=== Begin Enclosure ===

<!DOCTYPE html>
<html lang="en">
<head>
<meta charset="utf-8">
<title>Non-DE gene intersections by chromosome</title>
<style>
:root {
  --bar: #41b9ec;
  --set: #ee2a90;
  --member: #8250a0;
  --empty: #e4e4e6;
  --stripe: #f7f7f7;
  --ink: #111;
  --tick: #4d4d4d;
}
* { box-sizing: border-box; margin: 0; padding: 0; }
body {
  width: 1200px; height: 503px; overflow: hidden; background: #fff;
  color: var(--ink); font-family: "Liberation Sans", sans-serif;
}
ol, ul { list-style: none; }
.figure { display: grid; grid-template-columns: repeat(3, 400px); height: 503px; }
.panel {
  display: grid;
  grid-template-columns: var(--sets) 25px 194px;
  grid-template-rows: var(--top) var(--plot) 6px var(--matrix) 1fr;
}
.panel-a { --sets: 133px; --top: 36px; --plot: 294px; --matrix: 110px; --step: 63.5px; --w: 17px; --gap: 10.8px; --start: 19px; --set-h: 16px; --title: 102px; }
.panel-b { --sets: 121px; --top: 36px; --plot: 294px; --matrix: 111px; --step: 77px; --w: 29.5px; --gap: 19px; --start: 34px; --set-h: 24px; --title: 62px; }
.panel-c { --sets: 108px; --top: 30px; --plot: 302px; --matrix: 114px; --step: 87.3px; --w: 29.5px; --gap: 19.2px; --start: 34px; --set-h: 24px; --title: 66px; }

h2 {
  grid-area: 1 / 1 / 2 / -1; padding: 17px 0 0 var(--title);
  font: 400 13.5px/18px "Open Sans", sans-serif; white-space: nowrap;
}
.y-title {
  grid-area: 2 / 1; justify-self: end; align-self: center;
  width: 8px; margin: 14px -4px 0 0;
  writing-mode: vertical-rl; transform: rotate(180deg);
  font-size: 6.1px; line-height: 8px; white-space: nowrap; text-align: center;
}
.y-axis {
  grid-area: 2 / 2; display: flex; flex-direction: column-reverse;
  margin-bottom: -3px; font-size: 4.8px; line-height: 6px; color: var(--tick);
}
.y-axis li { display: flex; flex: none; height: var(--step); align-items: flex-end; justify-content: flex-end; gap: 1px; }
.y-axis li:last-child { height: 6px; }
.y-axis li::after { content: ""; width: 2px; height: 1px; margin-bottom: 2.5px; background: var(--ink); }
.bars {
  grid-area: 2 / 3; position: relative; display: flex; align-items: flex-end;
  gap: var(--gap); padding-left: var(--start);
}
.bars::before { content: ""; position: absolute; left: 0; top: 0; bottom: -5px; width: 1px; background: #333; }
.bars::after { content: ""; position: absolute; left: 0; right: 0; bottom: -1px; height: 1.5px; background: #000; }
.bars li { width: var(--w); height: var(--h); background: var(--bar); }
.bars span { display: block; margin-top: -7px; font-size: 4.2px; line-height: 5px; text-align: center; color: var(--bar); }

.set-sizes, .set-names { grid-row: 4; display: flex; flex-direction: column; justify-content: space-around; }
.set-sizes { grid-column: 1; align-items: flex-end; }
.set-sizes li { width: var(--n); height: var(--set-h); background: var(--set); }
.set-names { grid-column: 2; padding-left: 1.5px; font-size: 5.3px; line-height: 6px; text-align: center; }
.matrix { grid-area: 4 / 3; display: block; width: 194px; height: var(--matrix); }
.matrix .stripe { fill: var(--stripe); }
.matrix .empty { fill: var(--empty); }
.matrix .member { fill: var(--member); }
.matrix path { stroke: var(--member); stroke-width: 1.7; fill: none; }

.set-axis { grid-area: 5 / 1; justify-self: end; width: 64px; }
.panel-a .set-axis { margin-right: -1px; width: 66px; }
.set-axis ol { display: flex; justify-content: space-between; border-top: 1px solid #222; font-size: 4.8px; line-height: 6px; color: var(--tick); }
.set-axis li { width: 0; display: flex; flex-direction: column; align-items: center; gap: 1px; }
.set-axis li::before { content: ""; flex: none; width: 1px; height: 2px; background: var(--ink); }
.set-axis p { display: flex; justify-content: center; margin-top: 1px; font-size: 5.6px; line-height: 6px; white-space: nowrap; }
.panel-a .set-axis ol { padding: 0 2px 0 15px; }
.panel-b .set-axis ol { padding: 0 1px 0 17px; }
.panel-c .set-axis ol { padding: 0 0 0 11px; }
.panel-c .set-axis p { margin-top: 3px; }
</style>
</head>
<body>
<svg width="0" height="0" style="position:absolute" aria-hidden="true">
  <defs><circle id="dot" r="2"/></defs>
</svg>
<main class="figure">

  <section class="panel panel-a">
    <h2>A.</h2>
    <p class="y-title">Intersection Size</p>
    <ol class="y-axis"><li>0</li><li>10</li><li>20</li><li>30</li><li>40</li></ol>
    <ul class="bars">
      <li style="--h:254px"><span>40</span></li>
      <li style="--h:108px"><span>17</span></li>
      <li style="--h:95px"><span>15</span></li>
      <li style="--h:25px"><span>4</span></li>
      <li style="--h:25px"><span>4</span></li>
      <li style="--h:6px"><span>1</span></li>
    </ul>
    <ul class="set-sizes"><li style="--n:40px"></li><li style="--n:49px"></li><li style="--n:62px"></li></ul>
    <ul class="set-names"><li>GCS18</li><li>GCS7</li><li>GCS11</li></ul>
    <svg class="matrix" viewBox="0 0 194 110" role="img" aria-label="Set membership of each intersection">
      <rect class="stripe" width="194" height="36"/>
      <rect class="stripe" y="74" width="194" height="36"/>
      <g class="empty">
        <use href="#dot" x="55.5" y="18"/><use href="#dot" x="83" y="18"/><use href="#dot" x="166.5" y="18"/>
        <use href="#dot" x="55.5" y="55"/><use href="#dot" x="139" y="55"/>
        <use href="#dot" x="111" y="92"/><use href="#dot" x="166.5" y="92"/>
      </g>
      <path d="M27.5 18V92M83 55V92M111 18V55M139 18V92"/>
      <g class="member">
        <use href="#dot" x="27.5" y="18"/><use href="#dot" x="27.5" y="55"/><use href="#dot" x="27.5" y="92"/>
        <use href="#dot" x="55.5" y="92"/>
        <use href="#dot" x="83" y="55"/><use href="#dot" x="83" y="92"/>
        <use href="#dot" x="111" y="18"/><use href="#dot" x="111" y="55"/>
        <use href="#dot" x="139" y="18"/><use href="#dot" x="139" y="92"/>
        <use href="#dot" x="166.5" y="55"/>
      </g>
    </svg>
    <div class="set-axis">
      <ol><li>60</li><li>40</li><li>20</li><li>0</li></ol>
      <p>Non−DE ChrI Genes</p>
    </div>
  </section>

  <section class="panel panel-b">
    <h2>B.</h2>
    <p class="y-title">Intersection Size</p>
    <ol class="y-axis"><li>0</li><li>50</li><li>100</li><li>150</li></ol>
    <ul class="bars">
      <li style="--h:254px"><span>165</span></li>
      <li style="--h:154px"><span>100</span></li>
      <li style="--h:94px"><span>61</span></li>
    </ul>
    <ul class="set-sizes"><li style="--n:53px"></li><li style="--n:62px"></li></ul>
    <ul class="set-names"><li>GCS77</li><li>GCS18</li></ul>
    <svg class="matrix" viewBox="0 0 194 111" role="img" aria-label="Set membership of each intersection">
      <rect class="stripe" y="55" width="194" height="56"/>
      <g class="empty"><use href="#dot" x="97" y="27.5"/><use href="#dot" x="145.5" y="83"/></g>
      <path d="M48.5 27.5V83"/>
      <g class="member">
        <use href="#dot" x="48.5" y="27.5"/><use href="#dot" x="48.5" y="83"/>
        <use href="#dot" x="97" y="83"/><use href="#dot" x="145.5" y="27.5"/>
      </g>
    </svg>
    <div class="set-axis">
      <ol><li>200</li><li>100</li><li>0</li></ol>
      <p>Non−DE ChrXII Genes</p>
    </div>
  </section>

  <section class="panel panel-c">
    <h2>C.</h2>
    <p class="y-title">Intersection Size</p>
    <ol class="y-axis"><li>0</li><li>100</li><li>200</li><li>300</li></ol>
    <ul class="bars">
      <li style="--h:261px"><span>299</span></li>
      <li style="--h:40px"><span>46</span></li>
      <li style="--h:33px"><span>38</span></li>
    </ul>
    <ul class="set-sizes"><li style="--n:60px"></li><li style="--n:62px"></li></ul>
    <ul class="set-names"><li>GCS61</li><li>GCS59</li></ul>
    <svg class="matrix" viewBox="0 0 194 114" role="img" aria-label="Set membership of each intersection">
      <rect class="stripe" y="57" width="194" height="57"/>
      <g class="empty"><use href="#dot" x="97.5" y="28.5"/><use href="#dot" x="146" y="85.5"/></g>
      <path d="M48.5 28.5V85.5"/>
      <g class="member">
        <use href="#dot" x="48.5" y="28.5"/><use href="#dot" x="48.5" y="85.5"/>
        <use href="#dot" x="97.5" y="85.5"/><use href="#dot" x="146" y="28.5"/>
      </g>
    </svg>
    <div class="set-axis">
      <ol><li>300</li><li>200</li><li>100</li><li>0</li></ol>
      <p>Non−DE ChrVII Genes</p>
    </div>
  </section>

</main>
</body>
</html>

=== End Enclosure ===
=== Begin Enclosure ===

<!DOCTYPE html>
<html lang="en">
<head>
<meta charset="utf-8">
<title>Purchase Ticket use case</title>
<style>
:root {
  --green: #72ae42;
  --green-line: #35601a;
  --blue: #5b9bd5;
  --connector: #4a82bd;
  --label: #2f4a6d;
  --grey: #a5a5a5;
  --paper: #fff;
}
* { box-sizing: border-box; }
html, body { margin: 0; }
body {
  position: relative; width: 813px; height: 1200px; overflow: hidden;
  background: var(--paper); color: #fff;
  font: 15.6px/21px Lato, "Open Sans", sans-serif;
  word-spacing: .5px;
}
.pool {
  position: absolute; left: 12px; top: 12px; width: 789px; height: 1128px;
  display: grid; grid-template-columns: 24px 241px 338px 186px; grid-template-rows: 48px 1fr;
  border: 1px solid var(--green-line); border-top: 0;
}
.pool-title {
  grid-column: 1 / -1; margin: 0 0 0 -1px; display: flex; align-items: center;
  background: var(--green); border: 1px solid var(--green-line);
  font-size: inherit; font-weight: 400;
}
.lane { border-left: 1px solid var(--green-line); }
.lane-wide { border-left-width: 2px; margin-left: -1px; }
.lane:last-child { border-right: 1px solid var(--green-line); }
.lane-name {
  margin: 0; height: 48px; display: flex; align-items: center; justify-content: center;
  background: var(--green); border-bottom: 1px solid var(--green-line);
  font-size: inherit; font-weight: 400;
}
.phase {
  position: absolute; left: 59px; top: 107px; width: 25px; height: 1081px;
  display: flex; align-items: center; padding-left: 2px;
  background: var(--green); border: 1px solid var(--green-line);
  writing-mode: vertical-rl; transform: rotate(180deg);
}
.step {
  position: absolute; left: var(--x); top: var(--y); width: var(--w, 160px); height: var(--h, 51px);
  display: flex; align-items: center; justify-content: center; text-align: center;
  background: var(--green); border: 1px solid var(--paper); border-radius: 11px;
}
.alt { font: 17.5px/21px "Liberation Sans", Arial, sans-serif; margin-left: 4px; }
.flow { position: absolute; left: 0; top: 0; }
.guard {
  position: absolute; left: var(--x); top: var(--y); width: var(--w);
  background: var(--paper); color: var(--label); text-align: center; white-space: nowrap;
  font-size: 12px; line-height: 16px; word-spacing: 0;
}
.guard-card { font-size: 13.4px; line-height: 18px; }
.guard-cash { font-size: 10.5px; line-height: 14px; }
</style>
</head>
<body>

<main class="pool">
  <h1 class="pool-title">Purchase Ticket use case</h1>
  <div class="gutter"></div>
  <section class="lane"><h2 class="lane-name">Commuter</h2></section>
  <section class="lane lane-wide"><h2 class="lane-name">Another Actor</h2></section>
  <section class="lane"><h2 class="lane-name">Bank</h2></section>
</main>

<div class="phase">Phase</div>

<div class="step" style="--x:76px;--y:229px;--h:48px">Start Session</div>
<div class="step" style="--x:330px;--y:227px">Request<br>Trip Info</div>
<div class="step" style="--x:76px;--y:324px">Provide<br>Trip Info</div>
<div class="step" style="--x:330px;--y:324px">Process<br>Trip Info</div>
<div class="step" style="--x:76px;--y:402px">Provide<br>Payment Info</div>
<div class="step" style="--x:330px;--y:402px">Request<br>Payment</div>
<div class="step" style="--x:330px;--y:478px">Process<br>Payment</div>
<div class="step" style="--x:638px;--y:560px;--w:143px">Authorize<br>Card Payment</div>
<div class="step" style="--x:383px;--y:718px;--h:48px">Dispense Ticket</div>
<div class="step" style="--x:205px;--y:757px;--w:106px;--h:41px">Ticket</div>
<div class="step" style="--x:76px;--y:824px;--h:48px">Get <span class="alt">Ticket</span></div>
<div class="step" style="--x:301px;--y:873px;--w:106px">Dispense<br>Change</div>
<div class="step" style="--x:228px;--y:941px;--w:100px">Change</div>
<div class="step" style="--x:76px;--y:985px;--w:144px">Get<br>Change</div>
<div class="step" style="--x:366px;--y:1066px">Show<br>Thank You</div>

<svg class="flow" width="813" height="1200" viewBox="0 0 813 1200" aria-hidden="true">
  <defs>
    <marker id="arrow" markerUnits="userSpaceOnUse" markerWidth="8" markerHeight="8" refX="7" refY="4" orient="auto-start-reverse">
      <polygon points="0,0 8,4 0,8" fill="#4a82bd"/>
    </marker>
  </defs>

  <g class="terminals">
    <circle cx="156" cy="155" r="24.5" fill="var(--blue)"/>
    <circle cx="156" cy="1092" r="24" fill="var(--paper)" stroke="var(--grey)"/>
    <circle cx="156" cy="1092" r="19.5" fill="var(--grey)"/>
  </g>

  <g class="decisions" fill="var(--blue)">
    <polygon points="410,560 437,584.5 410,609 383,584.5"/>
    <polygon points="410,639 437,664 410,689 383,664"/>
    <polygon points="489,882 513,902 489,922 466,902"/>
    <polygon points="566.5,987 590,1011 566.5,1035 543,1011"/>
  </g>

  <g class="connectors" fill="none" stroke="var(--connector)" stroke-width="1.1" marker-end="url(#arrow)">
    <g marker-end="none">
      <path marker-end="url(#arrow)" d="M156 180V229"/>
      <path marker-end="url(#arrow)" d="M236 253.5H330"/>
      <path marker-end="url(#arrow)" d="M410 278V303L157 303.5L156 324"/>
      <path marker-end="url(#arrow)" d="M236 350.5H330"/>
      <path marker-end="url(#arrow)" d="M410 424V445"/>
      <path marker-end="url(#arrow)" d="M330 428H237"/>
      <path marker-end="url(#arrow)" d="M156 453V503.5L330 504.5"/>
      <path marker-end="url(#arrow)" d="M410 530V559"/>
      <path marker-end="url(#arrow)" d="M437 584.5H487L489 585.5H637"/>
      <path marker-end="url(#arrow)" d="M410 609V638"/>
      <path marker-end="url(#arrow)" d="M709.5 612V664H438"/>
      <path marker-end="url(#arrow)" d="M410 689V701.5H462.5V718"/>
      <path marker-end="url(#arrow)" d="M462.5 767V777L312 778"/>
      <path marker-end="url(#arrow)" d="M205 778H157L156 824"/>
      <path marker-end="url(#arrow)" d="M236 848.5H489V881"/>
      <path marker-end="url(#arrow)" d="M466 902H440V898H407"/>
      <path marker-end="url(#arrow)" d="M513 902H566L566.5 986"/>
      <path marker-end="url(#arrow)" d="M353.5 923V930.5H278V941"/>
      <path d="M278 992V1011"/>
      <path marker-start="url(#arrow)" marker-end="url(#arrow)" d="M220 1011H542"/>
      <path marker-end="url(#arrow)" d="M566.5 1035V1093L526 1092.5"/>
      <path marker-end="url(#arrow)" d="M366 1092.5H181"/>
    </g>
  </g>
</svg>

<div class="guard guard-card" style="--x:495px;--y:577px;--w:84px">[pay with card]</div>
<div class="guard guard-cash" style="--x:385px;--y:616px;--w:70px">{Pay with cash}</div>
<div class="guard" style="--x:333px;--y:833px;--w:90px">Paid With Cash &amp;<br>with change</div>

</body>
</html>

=== End Enclosure ===

[WHAT YOU NEED TO DO]
A count is needed of the lines above that hold the word "polygon"; give that count and no other text.

[TASK RESULT]
5